Snoqualmie Valley School District Board of Directors member Kristy Sullivan was guest speaker. She stood in for superintendent Rich McCullough who was present, but unable to speak due to pneumonia.
Sullivan spoke about her educational journey as a young adult who spent four quarters at Western Washington University before dropping out "to become a ski bum in Aspen, Colo.," because she didn't quite know what she wanted to do with her life. She eventually figured it out with the support of her family, however.
"You're a part of us," Sullivan told the graduates. "With all of our hearts this community cares about you and the decisions you make. Carry on, take care, congratulations and be safe."
Each student spoke following a carefully crafted introduction by one of the teachers.
Cullen was introduced by Michael Schmidt, who said she was "exciting and inspiring to watch."
"Mom and Dad, I couldn't be up here without your support," Cullen said, noting her "friends helped me pass the time too quickly."
Sherm Simmons told Kearns' story that has literally been a journey, mostly between California and Oklahoma, where she will return to attend college in hopes of becoming a forensic pathologist.
"Many people in this room have been great to me," Kearns said. "I've had so much support. I hope we all take paths that are fitted to us and not fall into conformity," she told her classmates.
Next, Simmons introduced Montgomery as a sports fanatic who used to wear enough sports pins to warrant the nickname "pin cushion."
"First of all, I want to thank my Lord, Jesus Christ for being there for me," Montgomery said. "Thanks to my grandparents for always being there for me when others weren't ... I also want to thank my heroes, the class of 2005."
Jack Webber introduced Calhoun with some tidbits about his life, which began in Turkey. Calhoun enjoys listening to grunge music, skateboarding, reading biographies "and wants everyone to know that Courtney Love really did kill Kurt Cobain," Webber said.
"I want to thank all of my friends and my family, who urged me to finish, and the teachers, they're cool," Calhoun said.
Webber also introduced Euerle. "Two Rivers is often referred to as a school for students who are way out there. Kelsey is not way out there, Kelsey is way, way, way out there," said Webber, who rattled off Euerle's legion of activities, sports and outreach work accomplishments. She's done everything from training horses to riding her bike 60 miles to raise money for a kid's camp.
"I'd really like to thank the teachers at Two Rivers who taught me to dream high and to work hard for what I want," Euerle said.
Laurie Weinkauf introduced Thurston, who has been very involved in theater over the years and has directed several plays. She hopes to become a high-school drama teacher.
"I owe this graduation to a lot of people in my life - my friends and family who want to see me succeed.

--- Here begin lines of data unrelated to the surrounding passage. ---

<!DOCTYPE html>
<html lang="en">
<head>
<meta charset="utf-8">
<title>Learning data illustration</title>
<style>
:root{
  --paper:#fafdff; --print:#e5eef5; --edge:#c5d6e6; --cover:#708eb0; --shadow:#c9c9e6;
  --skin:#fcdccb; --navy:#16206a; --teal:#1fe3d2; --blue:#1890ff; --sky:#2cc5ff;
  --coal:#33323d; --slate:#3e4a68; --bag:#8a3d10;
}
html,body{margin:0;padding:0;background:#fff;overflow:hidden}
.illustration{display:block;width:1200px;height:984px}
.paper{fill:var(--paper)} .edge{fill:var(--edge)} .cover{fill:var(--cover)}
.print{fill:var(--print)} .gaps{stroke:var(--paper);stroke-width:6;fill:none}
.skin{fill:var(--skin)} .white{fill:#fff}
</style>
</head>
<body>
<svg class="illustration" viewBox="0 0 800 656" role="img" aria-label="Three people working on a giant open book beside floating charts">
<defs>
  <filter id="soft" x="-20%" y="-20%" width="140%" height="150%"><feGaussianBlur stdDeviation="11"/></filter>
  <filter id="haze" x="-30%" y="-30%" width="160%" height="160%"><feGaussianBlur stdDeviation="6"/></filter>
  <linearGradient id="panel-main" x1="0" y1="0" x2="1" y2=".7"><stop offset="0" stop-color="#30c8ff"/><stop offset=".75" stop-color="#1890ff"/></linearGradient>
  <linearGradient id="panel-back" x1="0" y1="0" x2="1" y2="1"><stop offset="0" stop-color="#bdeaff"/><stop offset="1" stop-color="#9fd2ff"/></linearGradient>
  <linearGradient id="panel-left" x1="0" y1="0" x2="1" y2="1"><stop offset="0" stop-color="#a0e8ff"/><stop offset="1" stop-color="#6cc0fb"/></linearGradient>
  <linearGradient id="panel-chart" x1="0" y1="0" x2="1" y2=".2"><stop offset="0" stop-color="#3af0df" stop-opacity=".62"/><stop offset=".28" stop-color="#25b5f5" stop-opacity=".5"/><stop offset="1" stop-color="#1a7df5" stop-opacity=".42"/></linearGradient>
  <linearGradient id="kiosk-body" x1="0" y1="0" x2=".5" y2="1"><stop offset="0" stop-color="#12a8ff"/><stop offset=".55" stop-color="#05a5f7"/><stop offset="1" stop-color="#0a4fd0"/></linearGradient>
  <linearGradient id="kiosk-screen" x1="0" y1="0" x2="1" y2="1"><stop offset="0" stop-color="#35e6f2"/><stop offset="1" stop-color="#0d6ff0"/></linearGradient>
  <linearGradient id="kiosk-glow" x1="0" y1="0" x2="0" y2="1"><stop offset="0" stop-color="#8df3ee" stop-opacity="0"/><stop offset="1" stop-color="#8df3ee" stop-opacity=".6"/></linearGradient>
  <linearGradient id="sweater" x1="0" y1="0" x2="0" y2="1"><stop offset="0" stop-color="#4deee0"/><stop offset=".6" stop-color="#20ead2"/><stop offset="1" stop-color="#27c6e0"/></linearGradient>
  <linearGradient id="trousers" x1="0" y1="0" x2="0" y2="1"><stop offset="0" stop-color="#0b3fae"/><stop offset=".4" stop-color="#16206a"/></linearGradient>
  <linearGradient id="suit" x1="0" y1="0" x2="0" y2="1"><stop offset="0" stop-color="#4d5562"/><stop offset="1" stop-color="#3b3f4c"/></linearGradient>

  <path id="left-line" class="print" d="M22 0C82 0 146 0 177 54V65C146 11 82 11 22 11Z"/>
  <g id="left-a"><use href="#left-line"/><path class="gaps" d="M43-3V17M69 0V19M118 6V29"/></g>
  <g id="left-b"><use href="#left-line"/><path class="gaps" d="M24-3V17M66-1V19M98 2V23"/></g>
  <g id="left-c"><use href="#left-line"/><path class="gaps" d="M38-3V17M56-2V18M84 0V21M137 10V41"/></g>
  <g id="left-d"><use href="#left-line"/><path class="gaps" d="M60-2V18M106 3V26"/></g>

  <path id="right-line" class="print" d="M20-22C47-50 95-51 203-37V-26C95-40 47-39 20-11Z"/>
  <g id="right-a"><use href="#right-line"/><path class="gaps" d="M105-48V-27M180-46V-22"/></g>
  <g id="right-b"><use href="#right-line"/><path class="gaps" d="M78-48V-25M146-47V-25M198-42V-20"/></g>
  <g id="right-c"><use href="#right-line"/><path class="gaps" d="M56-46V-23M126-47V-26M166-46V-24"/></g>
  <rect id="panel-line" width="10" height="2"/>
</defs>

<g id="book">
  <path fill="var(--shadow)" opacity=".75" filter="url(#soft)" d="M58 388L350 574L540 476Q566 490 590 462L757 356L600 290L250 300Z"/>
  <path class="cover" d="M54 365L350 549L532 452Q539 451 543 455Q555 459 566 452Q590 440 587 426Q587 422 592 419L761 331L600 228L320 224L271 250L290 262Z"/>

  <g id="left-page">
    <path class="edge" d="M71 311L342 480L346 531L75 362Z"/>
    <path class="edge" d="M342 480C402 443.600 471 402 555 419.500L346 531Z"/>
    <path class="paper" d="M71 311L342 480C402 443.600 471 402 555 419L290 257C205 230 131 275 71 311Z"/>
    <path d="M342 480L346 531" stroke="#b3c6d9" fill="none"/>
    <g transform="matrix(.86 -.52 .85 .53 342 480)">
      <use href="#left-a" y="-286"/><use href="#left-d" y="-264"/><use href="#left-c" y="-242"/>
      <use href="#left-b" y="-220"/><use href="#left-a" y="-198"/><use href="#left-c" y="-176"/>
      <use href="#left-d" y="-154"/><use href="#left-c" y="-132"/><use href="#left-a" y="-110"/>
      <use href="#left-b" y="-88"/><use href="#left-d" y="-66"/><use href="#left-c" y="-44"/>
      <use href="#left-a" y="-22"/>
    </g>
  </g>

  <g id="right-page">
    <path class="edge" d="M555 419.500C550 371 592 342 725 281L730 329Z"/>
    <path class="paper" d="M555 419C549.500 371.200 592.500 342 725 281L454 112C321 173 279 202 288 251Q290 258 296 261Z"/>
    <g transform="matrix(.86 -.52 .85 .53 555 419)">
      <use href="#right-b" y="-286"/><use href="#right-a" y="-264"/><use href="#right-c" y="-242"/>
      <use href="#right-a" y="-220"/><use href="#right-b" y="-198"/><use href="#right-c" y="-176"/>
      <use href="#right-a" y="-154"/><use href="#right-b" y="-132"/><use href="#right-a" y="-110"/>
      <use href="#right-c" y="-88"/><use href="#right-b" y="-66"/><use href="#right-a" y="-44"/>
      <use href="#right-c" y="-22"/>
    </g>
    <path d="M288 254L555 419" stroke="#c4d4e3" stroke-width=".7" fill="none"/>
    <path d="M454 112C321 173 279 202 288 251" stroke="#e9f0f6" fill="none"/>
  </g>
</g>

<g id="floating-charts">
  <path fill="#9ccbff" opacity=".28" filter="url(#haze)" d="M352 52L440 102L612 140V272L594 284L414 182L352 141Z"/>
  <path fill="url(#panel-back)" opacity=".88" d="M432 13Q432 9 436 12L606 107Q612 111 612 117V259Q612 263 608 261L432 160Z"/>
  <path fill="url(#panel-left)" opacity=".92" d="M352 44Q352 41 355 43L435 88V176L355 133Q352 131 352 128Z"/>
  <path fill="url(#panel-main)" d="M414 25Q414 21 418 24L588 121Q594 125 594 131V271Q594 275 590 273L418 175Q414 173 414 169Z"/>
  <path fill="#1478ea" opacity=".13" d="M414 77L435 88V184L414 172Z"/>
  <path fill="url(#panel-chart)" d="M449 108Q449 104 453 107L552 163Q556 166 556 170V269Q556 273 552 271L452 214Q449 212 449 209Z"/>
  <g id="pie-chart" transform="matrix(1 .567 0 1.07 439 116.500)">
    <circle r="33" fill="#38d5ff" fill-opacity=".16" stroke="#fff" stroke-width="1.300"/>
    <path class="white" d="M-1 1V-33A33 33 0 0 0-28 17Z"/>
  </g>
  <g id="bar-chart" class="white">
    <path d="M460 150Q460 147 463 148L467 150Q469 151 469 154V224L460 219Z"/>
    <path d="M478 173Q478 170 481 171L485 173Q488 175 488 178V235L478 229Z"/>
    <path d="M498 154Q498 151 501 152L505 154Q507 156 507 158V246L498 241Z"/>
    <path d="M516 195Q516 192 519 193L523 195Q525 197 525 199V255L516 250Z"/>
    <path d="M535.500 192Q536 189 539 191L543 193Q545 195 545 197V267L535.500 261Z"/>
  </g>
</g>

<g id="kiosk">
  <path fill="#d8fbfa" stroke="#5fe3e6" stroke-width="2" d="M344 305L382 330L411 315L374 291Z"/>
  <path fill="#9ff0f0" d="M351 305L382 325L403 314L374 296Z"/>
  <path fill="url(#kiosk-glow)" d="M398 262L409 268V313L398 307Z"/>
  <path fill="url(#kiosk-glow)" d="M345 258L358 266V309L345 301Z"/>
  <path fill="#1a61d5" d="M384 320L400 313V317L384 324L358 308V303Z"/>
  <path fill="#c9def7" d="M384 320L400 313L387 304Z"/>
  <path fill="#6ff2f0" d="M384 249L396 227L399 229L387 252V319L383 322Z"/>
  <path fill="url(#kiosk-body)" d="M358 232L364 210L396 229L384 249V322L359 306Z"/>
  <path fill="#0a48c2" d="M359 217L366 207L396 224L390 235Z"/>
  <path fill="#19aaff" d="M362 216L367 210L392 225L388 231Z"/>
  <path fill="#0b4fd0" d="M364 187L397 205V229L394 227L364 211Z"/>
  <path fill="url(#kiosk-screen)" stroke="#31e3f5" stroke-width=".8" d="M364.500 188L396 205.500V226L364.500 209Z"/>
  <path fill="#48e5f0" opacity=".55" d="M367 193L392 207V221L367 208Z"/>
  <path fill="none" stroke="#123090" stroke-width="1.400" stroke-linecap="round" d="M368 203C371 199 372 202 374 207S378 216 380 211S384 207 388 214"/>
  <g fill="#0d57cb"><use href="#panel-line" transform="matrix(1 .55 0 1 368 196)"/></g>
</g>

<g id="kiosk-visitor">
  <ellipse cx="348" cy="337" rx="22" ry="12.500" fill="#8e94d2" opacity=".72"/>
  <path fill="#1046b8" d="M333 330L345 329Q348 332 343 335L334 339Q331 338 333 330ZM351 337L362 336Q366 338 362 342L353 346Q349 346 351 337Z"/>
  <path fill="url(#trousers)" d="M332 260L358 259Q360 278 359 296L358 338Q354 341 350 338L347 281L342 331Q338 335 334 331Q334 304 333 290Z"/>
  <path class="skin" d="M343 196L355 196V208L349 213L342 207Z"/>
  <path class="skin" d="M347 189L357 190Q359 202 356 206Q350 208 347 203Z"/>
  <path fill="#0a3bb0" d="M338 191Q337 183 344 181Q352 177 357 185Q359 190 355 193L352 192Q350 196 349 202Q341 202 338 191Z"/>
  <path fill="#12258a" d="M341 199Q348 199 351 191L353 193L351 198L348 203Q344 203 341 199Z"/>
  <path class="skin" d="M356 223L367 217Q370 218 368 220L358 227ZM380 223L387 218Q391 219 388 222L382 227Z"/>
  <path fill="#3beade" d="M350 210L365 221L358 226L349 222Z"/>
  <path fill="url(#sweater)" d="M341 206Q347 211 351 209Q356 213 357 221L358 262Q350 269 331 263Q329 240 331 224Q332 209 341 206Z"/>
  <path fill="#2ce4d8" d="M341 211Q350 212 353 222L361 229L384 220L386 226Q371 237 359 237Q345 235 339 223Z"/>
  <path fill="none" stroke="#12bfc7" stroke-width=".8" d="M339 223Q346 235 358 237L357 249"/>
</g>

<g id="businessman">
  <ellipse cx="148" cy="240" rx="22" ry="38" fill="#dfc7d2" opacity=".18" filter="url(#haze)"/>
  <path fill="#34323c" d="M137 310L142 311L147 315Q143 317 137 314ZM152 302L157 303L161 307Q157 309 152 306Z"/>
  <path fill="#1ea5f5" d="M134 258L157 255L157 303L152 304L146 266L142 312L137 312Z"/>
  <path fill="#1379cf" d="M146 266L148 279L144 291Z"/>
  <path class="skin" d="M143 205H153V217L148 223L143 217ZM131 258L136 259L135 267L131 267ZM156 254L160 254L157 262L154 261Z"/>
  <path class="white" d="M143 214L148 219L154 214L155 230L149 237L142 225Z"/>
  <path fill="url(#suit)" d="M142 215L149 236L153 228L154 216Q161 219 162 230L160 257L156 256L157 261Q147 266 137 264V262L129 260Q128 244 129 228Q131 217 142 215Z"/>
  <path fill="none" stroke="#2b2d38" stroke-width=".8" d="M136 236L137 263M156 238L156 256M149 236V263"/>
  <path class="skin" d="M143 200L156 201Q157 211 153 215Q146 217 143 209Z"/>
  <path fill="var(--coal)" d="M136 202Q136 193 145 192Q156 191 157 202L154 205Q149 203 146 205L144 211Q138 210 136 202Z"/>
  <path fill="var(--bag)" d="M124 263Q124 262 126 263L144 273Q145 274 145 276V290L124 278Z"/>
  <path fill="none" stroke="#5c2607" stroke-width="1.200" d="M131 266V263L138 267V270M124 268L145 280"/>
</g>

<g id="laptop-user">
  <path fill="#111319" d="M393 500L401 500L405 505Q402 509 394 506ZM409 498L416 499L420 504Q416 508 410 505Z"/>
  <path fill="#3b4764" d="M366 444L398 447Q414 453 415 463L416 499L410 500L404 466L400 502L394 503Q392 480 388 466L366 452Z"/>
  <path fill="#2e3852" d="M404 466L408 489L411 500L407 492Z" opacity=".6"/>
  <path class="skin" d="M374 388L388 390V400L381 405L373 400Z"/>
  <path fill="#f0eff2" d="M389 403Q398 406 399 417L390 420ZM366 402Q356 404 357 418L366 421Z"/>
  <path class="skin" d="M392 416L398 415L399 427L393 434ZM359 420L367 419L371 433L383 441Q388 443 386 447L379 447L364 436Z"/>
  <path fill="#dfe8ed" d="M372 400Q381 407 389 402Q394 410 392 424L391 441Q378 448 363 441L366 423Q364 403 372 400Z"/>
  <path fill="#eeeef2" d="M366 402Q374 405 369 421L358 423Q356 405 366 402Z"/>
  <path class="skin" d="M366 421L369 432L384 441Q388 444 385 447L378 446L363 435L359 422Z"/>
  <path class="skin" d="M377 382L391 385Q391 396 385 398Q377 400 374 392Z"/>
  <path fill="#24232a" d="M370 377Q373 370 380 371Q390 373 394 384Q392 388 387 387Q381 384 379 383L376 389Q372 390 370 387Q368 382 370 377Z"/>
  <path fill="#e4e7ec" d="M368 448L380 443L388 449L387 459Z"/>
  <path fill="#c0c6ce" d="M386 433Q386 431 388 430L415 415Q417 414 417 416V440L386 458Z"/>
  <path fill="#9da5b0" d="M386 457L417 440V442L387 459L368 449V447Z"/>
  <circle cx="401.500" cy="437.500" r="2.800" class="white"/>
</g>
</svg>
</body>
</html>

I also thank my teachers," said Thurston, noting it's one thing to have encouragement from your family, "but it's another thing to hear it from teachers who don't have to be invested in you."
Elise Cooksley introduced Runyon. "She's one of those students who reinforces why I wanted to be a teacher," Cooksley said.
"My school has given me the ultimate gift - confidence," Runyon said. "I want to thank Tom [Anthanases] for being the best principal and mentor. You truly created a family at this school."
Last, but far from least, came Anderberg, whose name was met with cheers from the crowd. Anderberg was called "a constantly evolving person," "one of the most enthusiastic readers" and a "live wire."
Anderberg also thanked her friends and family, along with principal Tom Anthanases. "You're the goofiest principal I've ever had. There's no other principal who could have walked me through the past four years of my life. ... "I also thank the teachers, specifically Jack, because math would of never happened without you."
Awards were also presented during the commencement. Runyon took home the Rotary Club Student Award and the Sno-Valley Eagles Woman's Auxiliary Scholarship Award; Anderberg won the United Snoqualmie Valley Scholarship Foundation Award; and Euerle received the Kiwanis Scholarship Award.